**Available data:**
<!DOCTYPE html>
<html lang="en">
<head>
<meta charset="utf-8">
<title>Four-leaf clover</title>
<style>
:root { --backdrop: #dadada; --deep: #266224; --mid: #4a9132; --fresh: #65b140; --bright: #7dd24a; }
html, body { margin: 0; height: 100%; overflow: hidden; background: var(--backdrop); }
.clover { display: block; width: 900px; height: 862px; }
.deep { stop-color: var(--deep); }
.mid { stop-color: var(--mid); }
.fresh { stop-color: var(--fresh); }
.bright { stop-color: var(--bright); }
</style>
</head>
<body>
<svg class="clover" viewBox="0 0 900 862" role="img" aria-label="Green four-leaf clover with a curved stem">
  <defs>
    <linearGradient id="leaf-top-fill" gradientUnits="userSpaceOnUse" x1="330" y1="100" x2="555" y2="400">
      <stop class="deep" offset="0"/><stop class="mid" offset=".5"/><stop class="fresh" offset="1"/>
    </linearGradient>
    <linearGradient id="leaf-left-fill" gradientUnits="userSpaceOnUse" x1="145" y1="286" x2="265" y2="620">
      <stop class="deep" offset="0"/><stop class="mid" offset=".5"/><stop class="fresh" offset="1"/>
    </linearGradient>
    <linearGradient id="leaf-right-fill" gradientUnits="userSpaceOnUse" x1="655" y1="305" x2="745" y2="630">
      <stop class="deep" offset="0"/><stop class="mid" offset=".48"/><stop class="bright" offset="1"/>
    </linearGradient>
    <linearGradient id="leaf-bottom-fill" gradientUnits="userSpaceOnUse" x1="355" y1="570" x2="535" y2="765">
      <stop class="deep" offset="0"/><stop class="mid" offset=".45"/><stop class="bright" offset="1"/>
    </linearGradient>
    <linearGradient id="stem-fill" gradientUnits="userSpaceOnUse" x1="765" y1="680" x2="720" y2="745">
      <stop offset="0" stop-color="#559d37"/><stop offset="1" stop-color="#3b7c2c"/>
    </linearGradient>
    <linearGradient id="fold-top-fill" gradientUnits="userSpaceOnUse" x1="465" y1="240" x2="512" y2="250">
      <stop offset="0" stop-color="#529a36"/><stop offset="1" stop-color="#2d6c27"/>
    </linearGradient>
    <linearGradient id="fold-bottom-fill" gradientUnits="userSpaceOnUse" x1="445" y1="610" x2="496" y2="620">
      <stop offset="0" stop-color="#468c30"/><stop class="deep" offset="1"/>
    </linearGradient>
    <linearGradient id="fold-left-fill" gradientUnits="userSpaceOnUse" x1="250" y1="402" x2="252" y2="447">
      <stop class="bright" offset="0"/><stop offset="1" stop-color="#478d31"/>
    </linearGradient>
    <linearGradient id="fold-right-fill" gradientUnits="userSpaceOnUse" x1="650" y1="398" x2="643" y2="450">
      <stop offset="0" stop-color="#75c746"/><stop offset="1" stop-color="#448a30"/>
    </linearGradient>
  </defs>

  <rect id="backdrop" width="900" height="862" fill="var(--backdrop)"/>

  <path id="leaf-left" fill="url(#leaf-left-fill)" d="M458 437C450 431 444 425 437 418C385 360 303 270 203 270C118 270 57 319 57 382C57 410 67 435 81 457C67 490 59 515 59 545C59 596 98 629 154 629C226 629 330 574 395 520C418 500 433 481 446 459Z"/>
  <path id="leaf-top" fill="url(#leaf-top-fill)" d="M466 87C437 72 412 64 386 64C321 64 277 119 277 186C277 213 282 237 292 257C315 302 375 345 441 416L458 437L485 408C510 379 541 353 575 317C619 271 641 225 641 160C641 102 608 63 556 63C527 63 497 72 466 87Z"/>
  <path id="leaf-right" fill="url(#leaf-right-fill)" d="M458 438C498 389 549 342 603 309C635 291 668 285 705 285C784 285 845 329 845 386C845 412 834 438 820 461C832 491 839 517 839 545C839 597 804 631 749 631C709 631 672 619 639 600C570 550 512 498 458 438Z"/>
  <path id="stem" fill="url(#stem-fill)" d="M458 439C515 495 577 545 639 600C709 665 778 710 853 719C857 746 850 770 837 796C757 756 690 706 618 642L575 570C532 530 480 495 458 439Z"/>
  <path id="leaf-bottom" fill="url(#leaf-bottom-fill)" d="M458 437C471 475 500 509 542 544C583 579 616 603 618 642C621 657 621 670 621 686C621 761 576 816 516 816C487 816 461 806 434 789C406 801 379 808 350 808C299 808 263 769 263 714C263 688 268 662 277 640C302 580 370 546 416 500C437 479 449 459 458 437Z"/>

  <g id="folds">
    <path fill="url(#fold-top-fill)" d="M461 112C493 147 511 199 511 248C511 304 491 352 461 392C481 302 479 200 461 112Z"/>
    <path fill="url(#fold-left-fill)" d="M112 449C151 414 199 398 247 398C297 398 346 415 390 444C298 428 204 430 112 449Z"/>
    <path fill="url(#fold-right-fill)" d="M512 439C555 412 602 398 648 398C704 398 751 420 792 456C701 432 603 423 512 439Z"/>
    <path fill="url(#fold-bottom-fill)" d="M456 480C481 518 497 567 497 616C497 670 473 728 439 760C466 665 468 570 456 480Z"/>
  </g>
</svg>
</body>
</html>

**Exercise details:** Could you return all lines from the records that include the word "html"?

**Answer to the problem:**
<!DOCTYPE html>
<html lang="en">
html, body { margin: 0; height: 100%; overflow: hidden; background: var(--backdrop); }
</html>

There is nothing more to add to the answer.